>>>>>

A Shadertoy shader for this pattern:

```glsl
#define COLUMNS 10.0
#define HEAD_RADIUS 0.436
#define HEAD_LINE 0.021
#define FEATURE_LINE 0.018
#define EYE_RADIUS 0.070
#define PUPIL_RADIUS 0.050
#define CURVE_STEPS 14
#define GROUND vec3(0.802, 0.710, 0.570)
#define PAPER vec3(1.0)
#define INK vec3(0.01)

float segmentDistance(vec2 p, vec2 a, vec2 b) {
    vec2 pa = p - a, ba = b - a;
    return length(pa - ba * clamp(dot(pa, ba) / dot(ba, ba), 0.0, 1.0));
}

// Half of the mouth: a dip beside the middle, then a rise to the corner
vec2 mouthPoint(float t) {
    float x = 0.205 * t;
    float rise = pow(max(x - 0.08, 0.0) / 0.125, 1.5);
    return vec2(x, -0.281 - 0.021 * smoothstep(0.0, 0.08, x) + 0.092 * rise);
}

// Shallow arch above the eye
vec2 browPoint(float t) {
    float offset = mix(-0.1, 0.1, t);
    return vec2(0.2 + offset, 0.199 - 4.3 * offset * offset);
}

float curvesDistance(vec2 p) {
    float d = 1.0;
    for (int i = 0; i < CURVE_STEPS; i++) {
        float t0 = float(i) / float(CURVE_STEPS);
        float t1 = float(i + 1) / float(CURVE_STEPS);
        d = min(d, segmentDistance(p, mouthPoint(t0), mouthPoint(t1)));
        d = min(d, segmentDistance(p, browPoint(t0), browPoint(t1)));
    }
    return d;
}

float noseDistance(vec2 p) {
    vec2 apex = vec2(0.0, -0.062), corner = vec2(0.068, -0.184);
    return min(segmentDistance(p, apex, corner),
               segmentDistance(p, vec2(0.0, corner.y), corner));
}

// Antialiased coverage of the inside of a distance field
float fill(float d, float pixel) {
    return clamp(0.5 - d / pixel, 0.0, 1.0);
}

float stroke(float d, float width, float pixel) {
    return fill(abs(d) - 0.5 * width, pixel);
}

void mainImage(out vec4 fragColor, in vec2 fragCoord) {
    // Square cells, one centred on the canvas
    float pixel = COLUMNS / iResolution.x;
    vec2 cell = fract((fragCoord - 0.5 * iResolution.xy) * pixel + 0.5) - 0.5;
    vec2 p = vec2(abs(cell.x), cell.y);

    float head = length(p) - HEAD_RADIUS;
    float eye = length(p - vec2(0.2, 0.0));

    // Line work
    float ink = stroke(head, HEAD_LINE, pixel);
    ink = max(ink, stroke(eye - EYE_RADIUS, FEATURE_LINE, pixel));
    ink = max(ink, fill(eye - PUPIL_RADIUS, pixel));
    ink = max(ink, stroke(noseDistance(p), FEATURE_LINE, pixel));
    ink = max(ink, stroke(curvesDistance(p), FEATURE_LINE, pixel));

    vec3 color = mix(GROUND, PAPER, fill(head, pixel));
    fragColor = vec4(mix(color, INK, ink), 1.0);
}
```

<<<<<

- What you should do: Determine how many lines in the listing above hold the string "define", then write only the number.

- Exercise result: 10